▶ **WHAT IS NEEDED**
In the data below, which lines hold the word "amplitude"? Copy them.

(ENTRIES SHOWN Opens)

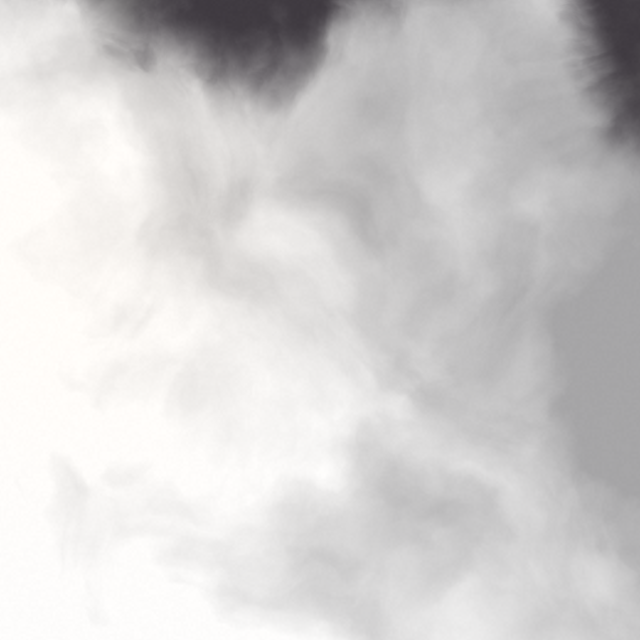
Write a three.js fragment shader that draws this texture.

```glsl
// Dense pale smoke billowing in front of a dark sky at the top edge.
// A broad diagonal light falloff is modulated by domain-warped noise,
// lit puffs, and a ragged soft cover mask; fine grain finishes it.

varying vec2 vUv;

const vec3 SMOKE_LIT = vec3(0.992, 0.990, 0.988);
const vec3 SMOKE_SHADE = vec3(0.695, 0.692, 0.697);
const vec3 SKY_DARK = vec3(0.25, 0.23, 0.255);
const vec3 SKY_HAZE = vec3(0.44, 0.435, 0.43);
const vec3 WARM_TINT = vec3(0.012, 0.0, -0.014);

// Sine-free hash, 0 to 1
float hash(vec2 p) {
  vec3 q = fract(vec3(p.xyx) * 0.1031);
  q += dot(q, q.yzx + 33.33);
  return fract((q.x + q.y) * q.z);
}

// Value noise with quintic interpolation
float noise(vec2 p) {
  vec2 cell = floor(p);
  vec2 f = fract(p);
  vec2 w = f * f * f * (f * (f * 6.0 - 15.0) + 10.0);
  float low = mix(hash(cell), hash(cell + vec2(1.0, 0.0)), w.x);
  float high = mix(hash(cell + vec2(0.0, 1.0)), hash(cell + vec2(1.0)), w.x);
  return mix(low, high, w.y);
}

// Layered noise, each octave rotated to hide the lattice; about 0 to 1
float fbm(vec2 p, float gain) {
  mat2 turn = mat2(0.8, 0.6, -0.6, 0.8);
  float sum = 0.0;
  float total = 0.0;
  float amplitude = 1.0;
  for (int i = 0; i < 6; i++) {
    sum += amplitude * noise(p);
    total += amplitude;
    amplitude *= gain;
    p = turn * p * 2.03 + vec2(17.3, 9.1);
  }
  return sum / total;
}

// Smoke thickness, warped so the puffs curl
float smokeDensity(vec2 p) {
  vec2 warp = vec2(fbm(p + vec2(3.1, 7.7), 0.45), fbm(p + vec2(11.4, 2.6), 0.45));
  return fbm(p + 1.3 * (warp - 0.5), 0.46);
}

// Height of the smoke's upper edge: a dip left of centre and one at the right
float smokeTop(float x) {
  float dip = (x - 0.40) / 0.21;
  return 1.07 - 0.15 * exp(-dip * dip) - 0.25 * smoothstep(0.80, 1.02, x);
}

// Broad shading: 0 in the bright lower left, 1 in the dim upper right
float broadShade(vec2 p) {
  float shade = smoothstep(0.20, 1.05, dot(p, vec2(0.80, 0.45)));
  float leftBank = smoothstep(0.68, 0.98, p.y) * (1.0 - smoothstep(0.12, 0.40, p.x));
  float rightRim = smoothstep(0.88, 1.0, p.x);
  return shade + 0.40 * leftBank + 0.20 * rightRim;
}

void main() {
  vec2 p = vUv;

  // Puffs: thickness plus relief lit across the diagonal
  vec2 puffPoint = p * 3.6 + vec2(5.2, 1.7);
  float density = smokeDensity(puffPoint);
  float relief = density - smokeDensity(puffPoint + vec2(0.22, 0.26));
  float wisps = fbm(p * 9.0 + 2.0 * density, 0.5) - 0.5;

  // Smoke body
  float shade = broadShade(p) - 1.05 * (density - 0.5) - 0.55 * relief - 0.16 * wisps;
  vec3 smoke = mix(SMOKE_LIT, SMOKE_SHADE, clamp(shade, 0.0, 1.15));
  float warmth = exp(-6.0 * dot(p - vec2(0.10, 0.60), p - vec2(0.10, 0.60)));
  smoke += WARM_TINT * warmth;

  // Dark sky with faint haze
  float haze = smoothstep(0.40, 0.75, fbm(p * 6.0 + vec2(21.0, 4.0), 0.5));
  vec3 sky = mix(SKY_DARK, SKY_HAZE, 0.6 * haze);

  // Ragged, soft upper edge
  float depth = smokeTop(p.x) - p.y + 0.30 * (density - 0.5) + 0.10 * wisps;
  float cover = smoothstep(-0.06, 0.13, depth);
  vec3 color = mix(sky, smoke, cover);

  // Fine grain
  float grain = noise(p * 260.0) - 0.5;
  color += 0.012 * grain;

  gl_FragColor = vec4(clamp(color, 0.0, 1.0), 1.0);
}
```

(ENTRIES SHOWN Closes)

▶ **REPLY TO THE EXERCISE**
  float amplitude = 1.0;
    sum += amplitude * noise(p);
    total += amplitude;
    amplitude *= gain;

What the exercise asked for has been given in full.